We are now doing everything in our power to make Mrs. Paycock (her husband is held behind the Iron Curtain) feel part of the family so that we can rely on her as a friend and an artist.
Kin's image must be changed. He is no longer the romantic fey creature I met in strange circumstances in San Francisco. He is a wholesome good person who is identified with my life, with my interests completely. A good, sterling character who makes allowances for my weakness but encourages me only along the path of righteousness. He is a good influence on me though I try consciously not to let him take complete charge of my tastes and inclinations. I have devoted less time to listening to him talk about his theories on painting and music than I would like. I would have liked to have spent less time on my own work, yet here is a rare opportunity to paint. But we talk as if we are to be together for some while yet. His course at the Courtauld goes on for two years and I am beginning to think that that meeting was one of the miracles that have happened in my life. For we really are very much together in understanding and in our mutual interests. The fact that we each have other interests of our own does not upset us in any way.
For a long year in 1963, Cecil had worked on the film of My Fair Lady in Hollywood. Though this had given him many opportunities, he hated being ensnared in Hollywood for such a long time. Now the film opened to great acclaim across the world. Cecil, who had worked so hard and for so long, was finally able to enjoy it, the memories of feuding and in-fighting a thing of the past. Above all he had hated the director, George Cukor, a mixture of personality clash, combined with Cukor having power over Cecil by his contract. There had been a blazing row one day when Cukor failed to look at some designs that Cecil wanted to show him.
At last I believe the bogey of unhappiness created by my rift with Cukor has been expelled and that I can look back on the film making with a certain pleasure. The opening in Paris was certainly an event of pure pleasure, and of gala, and the praise that I received was important for it came from the people I revere.
Now the opening in London is about to start and I only trust that the death of that great man, W. C. [Churchill] will not ruin the celebrations, which we have looked forward to for so long. However, it is no use contemplating disappointment.

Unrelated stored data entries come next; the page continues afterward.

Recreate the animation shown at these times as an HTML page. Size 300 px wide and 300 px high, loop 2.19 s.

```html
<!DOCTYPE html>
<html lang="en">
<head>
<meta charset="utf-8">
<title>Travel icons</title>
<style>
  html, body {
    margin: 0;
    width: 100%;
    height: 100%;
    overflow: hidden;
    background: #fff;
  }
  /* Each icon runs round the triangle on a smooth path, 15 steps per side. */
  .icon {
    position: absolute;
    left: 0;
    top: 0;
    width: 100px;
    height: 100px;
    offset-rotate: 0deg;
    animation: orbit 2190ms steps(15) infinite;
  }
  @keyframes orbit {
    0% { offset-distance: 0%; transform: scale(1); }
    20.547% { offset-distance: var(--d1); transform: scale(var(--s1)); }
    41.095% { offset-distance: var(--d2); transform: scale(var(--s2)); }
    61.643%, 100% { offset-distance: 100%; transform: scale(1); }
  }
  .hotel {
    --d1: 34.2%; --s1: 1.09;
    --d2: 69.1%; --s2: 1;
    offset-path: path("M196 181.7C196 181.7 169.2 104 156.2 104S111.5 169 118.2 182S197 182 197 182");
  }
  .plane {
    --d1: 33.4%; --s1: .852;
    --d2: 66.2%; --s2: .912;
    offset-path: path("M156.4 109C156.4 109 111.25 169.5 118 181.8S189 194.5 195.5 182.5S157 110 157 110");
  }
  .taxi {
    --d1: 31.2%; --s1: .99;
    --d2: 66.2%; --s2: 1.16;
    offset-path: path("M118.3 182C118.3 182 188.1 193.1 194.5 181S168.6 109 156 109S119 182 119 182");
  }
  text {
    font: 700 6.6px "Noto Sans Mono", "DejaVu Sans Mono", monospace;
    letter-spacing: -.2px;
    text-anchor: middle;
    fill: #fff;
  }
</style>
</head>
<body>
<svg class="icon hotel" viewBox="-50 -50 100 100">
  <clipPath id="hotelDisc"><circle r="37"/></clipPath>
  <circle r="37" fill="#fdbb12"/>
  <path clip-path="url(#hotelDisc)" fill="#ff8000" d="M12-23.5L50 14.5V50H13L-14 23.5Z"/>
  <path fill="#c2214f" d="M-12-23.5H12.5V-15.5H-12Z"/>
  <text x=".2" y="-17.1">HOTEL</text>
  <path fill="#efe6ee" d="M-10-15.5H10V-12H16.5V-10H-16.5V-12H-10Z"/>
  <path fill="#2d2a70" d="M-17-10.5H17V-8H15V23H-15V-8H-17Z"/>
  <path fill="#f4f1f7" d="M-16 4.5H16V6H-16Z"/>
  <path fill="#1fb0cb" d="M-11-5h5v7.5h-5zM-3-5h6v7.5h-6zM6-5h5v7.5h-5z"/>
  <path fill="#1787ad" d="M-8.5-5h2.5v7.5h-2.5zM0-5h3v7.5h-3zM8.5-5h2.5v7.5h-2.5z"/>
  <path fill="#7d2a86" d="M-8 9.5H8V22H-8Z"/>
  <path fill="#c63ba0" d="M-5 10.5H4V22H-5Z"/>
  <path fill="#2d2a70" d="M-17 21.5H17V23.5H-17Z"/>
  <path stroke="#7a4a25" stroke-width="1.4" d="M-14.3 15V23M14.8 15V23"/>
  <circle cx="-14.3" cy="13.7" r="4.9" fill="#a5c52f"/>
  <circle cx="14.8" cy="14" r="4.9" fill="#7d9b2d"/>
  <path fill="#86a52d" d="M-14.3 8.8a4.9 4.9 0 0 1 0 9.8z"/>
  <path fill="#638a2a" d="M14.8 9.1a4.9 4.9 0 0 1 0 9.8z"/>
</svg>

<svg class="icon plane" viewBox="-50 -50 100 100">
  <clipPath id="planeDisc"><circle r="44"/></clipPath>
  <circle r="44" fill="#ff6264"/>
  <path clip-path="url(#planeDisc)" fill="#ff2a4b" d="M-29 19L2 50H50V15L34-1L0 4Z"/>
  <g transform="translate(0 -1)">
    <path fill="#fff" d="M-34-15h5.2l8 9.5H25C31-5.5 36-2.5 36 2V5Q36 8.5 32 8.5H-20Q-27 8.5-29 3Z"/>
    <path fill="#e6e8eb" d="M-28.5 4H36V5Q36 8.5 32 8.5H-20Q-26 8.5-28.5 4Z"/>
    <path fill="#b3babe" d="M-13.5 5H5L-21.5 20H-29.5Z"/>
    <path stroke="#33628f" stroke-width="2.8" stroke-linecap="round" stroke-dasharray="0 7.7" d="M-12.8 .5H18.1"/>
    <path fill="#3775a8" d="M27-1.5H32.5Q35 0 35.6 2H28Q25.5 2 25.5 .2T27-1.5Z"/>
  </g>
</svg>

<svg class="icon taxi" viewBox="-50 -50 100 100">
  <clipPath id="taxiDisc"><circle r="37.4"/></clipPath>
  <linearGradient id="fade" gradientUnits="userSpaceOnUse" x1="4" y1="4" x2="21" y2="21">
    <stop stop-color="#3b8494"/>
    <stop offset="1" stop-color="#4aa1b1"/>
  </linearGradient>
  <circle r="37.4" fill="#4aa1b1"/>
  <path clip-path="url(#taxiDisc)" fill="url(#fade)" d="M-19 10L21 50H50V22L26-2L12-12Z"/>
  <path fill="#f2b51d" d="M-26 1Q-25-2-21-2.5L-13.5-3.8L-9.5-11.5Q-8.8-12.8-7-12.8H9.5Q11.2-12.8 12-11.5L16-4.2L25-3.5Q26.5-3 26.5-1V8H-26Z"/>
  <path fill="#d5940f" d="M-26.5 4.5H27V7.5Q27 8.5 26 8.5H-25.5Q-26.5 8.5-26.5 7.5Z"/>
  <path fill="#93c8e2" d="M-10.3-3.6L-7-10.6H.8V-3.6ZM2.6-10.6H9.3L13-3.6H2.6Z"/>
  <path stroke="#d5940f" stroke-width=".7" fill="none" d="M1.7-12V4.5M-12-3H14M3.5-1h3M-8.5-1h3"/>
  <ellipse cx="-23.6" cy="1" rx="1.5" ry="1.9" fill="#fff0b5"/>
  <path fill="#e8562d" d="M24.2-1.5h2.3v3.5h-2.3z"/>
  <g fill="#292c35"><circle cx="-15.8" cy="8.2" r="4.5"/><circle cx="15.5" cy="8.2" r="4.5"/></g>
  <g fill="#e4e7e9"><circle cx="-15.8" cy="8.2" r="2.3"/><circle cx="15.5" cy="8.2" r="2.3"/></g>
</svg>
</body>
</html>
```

David Warner, half ape, half lanky hero, came to be photographed. He is incredibly shy, but thawed a little. When I asked him to come to supper that night he giggled in his glass of whisky and said, "Oh no, I'm far too shy. You mustn't tempt me." He went off with his knapsack on his back, saying he would be back at 10:30. When he came into the crowded room, he walked up to Princess Margaret and said, "You're the only person I know in this room. Did you hear about my High Camp Lunch?" "No, where?" "At the Palace." Whereupon he and Princess Margaret were deep in conversation for the rest of the evening. He is a natural and in spite of his strange looks and the face covered with spots he has great charm (and, of course, a stroke or two of genius) and it is full marks to the Queen Mother's daughter that she recognises here is someone quite out of the ordinary.